**Problem**
Return each line of the listing below, unchanged, and omit the images.

**Provided records**
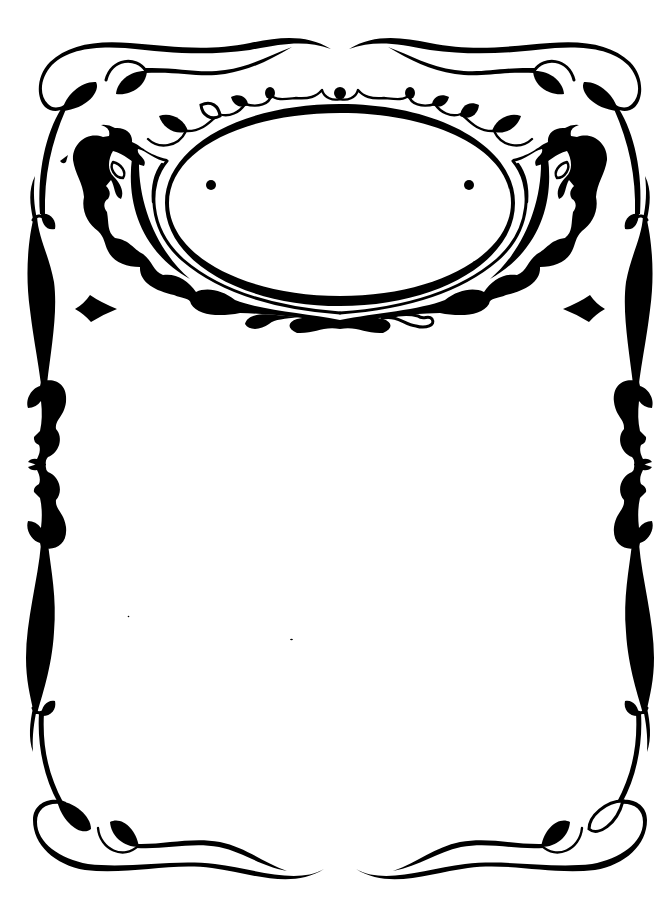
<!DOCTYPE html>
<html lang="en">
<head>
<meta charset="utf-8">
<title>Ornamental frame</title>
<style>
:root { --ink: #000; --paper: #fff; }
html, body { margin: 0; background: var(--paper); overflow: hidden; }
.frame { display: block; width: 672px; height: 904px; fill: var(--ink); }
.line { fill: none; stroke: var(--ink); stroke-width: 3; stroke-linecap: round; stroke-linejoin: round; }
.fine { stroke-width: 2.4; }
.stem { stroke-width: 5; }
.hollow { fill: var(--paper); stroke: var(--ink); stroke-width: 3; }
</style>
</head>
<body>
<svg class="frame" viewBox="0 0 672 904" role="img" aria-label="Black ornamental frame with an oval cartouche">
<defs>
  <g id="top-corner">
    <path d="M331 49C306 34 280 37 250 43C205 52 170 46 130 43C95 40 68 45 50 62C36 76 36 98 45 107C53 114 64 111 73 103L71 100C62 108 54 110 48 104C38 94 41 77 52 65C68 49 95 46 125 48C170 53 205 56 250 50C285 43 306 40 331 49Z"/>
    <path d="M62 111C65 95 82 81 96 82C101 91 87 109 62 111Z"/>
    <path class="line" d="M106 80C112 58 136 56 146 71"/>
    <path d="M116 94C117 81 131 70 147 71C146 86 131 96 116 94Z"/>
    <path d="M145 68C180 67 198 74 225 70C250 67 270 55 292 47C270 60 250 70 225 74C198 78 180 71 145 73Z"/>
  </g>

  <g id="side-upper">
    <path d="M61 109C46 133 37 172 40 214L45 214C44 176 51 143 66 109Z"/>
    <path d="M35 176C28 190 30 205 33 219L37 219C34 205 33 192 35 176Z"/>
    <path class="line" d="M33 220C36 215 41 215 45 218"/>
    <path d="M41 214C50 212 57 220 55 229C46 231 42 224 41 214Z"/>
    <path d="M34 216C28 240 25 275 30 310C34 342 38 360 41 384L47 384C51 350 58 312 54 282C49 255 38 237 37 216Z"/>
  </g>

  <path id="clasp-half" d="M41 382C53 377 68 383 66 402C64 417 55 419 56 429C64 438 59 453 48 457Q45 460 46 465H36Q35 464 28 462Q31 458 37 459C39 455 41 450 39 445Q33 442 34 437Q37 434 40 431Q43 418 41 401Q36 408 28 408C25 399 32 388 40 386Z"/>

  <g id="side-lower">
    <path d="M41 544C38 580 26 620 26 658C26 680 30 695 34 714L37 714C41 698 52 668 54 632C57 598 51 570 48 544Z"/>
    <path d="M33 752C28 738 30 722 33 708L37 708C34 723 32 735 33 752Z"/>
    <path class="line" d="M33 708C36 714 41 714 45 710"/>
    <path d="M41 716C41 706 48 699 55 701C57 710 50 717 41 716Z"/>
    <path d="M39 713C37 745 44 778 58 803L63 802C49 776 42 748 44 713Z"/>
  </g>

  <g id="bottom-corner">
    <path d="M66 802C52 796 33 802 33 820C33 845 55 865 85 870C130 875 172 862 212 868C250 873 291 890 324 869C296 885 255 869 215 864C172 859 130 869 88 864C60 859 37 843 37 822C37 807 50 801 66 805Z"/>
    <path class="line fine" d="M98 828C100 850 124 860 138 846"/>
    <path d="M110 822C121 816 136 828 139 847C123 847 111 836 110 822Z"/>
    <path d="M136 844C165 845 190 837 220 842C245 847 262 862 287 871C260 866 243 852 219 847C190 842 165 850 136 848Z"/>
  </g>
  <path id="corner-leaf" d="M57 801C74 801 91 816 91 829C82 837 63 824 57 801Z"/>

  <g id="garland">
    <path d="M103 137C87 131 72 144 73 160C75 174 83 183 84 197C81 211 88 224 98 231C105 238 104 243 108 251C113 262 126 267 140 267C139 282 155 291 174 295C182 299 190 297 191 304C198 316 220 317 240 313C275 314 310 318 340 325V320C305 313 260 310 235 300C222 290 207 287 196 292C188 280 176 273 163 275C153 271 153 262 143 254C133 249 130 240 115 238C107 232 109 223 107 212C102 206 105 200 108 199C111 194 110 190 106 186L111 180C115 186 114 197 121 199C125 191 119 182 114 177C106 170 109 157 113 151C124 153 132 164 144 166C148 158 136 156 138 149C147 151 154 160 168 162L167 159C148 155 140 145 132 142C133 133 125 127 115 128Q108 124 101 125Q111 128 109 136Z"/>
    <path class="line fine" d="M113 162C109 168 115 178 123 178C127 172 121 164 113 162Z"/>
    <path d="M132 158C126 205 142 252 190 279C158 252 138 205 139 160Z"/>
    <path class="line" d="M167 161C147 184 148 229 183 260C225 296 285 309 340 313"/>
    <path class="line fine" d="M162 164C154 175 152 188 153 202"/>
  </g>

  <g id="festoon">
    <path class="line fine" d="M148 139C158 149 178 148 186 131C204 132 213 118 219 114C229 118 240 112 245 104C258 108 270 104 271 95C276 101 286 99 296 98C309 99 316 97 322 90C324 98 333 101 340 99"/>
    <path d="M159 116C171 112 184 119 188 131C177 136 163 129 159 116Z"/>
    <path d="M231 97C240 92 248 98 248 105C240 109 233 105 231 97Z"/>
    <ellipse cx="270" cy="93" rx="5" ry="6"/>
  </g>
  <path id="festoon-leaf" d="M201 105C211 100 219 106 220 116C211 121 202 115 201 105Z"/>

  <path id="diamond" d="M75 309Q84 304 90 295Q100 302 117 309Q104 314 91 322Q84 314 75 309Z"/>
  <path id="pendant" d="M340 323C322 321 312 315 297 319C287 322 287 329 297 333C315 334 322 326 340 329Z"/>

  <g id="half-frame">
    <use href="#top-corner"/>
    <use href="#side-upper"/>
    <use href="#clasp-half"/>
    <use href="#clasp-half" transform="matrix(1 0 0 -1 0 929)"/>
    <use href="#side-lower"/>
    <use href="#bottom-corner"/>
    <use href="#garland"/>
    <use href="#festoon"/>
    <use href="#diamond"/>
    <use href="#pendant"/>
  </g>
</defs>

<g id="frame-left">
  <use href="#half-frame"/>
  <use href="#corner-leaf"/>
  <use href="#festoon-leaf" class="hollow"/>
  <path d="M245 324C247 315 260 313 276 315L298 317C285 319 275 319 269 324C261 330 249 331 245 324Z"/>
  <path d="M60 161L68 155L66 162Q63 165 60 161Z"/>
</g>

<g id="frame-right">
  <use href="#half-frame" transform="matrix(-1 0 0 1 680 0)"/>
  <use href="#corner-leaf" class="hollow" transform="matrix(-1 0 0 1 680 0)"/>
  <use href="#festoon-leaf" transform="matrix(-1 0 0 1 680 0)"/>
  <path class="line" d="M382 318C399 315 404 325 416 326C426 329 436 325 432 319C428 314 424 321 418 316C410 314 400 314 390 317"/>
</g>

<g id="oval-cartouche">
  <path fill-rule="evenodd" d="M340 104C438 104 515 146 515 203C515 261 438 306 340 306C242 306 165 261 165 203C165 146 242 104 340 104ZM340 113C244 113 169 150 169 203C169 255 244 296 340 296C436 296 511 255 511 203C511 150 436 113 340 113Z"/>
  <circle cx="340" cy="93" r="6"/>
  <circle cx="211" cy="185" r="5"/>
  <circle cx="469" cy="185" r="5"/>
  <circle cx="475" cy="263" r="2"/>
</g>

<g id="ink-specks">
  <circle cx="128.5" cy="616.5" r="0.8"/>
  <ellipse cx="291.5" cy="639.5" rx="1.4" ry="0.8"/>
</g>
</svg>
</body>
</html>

**Exercise answer**
<!DOCTYPE html>
<html lang="en">
<head>
<meta charset="utf-8">
<title>Ornamental frame</title>
<style>
:root { --ink: #000; --paper: #fff; }
html, body { margin: 0; background: var(--paper); overflow: hidden; }
.frame { display: block; width: 672px; height: 904px; fill: var(--ink); }
.line { fill: none; stroke: var(--ink); stroke-width: 3; stroke-linecap: round; stroke-linejoin: round; }
.fine { stroke-width: 2.4; }
.stem { stroke-width: 5; }
.hollow { fill: var(--paper); stroke: var(--ink); stroke-width: 3; }
</style>
</head>
<body>
<svg class="frame" viewBox="0 0 672 904" role="img" aria-label="Black ornamental frame with an oval cartouche">
<defs>
  <g id="top-corner">
    <path d="M331 49C306 34 280 37 250 43C205 52 170 46 130 43C95 40 68 45 50 62C36 76 36 98 45 107C53 114 64 111 73 103L71 100C62 108 54 110 48 104C38 94 41 77 52 65C68 49 95 46 125 48C170 53 205 56 250 50C285 43 306 40 331 49Z"/>
    <path d="M62 111C65 95 82 81 96 82C101 91 87 109 62 111Z"/>
    <path class="line" d="M106 80C112 58 136 56 146 71"/>
    <path d="M116 94C117 81 131 70 147 71C146 86 131 96 116 94Z"/>
    <path d="M145 68C180 67 198 74 225 70C250 67 270 55 292 47C270 60 250 70 225 74C198 78 180 71 145 73Z"/>
  </g>

  <g id="side-upper">
    <path d="M61 109C46 133 37 172 40 214L45 214C44 176 51 143 66 109Z"/>
    <path d="M35 176C28 190 30 205 33 219L37 219C34 205 33 192 35 176Z"/>
    <path class="line" d="M33 220C36 215 41 215 45 218"/>
    <path d="M41 214C50 212 57 220 55 229C46 231 42 224 41 214Z"/>
    <path d="M34 216C28 240 25 275 30 310C34 342 38 360 41 384L47 384C51 350 58 312 54 282C49 255 38 237 37 216Z"/>
  </g>

  <path id="clasp-half" d="M41 382C53 377 68 383 66 402C64 417 55 419 56 429C64 438 59 453 48 457Q45 460 46 465H36Q35 464 28 462Q31 458 37 459C39 455 41 450 39 445Q33 442 34 437Q37 434 40 431Q43 418 41 401Q36 408 28 408C25 399 32 388 40 386Z"/>

  <g id="side-lower">
    <path d="M41 544C38 580 26 620 26 658C26 680 30 695 34 714L37 714C41 698 52 668 54 632C57 598 51 570 48 544Z"/>
    <path d="M33 752C28 738 30 722 33 708L37 708C34 723 32 735 33 752Z"/>
    <path class="line" d="M33 708C36 714 41 714 45 710"/>
    <path d="M41 716C41 706 48 699 55 701C57 710 50 717 41 716Z"/>
    <path d="M39 713C37 745 44 778 58 803L63 802C49 776 42 748 44 713Z"/>
  </g>

  <g id="bottom-corner">
    <path d="M66 802C52 796 33 802 33 820C33 845 55 865 85 870C130 875 172 862 212 868C250 873 291 890 324 869C296 885 255 869 215 864C172 859 130 869 88 864C60 859 37 843 37 822C37 807 50 801 66 805Z"/>
    <path class="line fine" d="M98 828C100 850 124 860 138 846"/>
    <path d="M110 822C121 816 136 828 139 847C123 847 111 836 110 822Z"/>
    <path d="M136 844C165 845 190 837 220 842C245 847 262 862 287 871C260 866 243 852 219 847C190 842 165 850 136 848Z"/>
  </g>
  <path id="corner-leaf" d="M57 801C74 801 91 816 91 829C82 837 63 824 57 801Z"/>

  <g id="garland">
    <path d="M103 137C87 131 72 144 73 160C75 174 83 183 84 197C81 211 88 224 98 231C105 238 104 243 108 251C113 262 126 267 140 267C139 282 155 291 174 295C182 299 190 297 191 304C198 316 220 317 240 313C275 314 310 318 340 325V320C305 313 260 310 235 300C222 290 207 287 196 292C188 280 176 273 163 275C153 271 153 262 143 254C133 249 130 240 115 238C107 232 109 223 107 212C102 206 105 200 108 199C111 194 110 190 106 186L111 180C115 186 114 197 121 199C125 191 119 182 114 177C106 170 109 157 113 151C124 153 132 164 144 166C148 158 136 156 138 149C147 151 154 160 168 162L167 159C148 155 140 145 132 142C133 133 125 127 115 128Q108 124 101 125Q111 128 109 136Z"/>
    <path class="line fine" d="M113 162C109 168 115 178 123 178C127 172 121 164 113 162Z"/>
    <path d="M132 158C126 205 142 252 190 279C158 252 138 205 139 160Z"/>
    <path class="line" d="M167 161C147 184 148 229 183 260C225 296 285 309 340 313"/>
    <path class="line fine" d="M162 164C154 175 152 188 153 202"/>
  </g>

  <g id="festoon">
    <path class="line fine" d="M148 139C158 149 178 148 186 131C204 132 213 118 219 114C229 118 240 112 245 104C258 108 270 104 271 95C276 101 286 99 296 98C309 99 316 97 322 90C324 98 333 101 340 99"/>
    <path d="M159 116C171 112 184 119 188 131C177 136 163 129 159 116Z"/>
    <path d="M231 97C240 92 248 98 248 105C240 109 233 105 231 97Z"/>
    <ellipse cx="270" cy="93" rx="5" ry="6"/>
  </g>
  <path id="festoon-leaf" d="M201 105C211 100 219 106 220 116C211 121 202 115 201 105Z"/>

  <path id="diamond" d="M75 309Q84 304 90 295Q100 302 117 309Q104 314 91 322Q84 314 75 309Z"/>
  <path id="pendant" d="M340 323C322 321 312 315 297 319C287 322 287 329 297 333C315 334 322 326 340 329Z"/>

  <g id="half-frame">
    <use href="#top-corner"/>
    <use href="#side-upper"/>
    <use href="#clasp-half"/>
    <use href="#clasp-half" transform="matrix(1 0 0 -1 0 929)"/>
    <use href="#side-lower"/>
    <use href="#bottom-corner"/>
    <use href="#garland"/>
    <use href="#festoon"/>
    <use href="#diamond"/>
    <use href="#pendant"/>
  </g>
</defs>

<g id="frame-left">
  <use href="#half-frame"/>
  <use href="#corner-leaf"/>
  <use href="#festoon-leaf" class="hollow"/>
  <path d="M245 324C247 315 260 313 276 315L298 317C285 319 275 319 269 324C261 330 249 331 245 324Z"/>
  <path d="M60 161L68 155L66 162Q63 165 60 161Z"/>
</g>

<g id="frame-right">
  <use href="#half-frame" transform="matrix(-1 0 0 1 680 0)"/>
  <use href="#corner-leaf" class="hollow" transform="matrix(-1 0 0 1 680 0)"/>
  <use href="#festoon-leaf" transform="matrix(-1 0 0 1 680 0)"/>
  <path class="line" d="M382 318C399 315 404 325 416 326C426 329 436 325 432 319C428 314 424 321 418 316C410 314 400 314 390 317"/>
</g>

<g id="oval-cartouche">
  <path fill-rule="evenodd" d="M340 104C438 104 515 146 515 203C515 261 438 306 340 306C242 306 165 261 165 203C165 146 242 104 340 104ZM340 113C244 113 169 150 169 203C169 255 244 296 340 296C436 296 511 255 511 203C511 150 436 113 340 113Z"/>
  <circle cx="340" cy="93" r="6"/>
  <circle cx="211" cy="185" r="5"/>
  <circle cx="469" cy="185" r="5"/>
  <circle cx="475" cy="263" r="2"/>
</g>

<g id="ink-specks">
  <circle cx="128.5" cy="616.5" r="0.8"/>
  <ellipse cx="291.5" cy="639.5" rx="1.4" ry="0.8"/>
</g>
</svg>
</body>
</html>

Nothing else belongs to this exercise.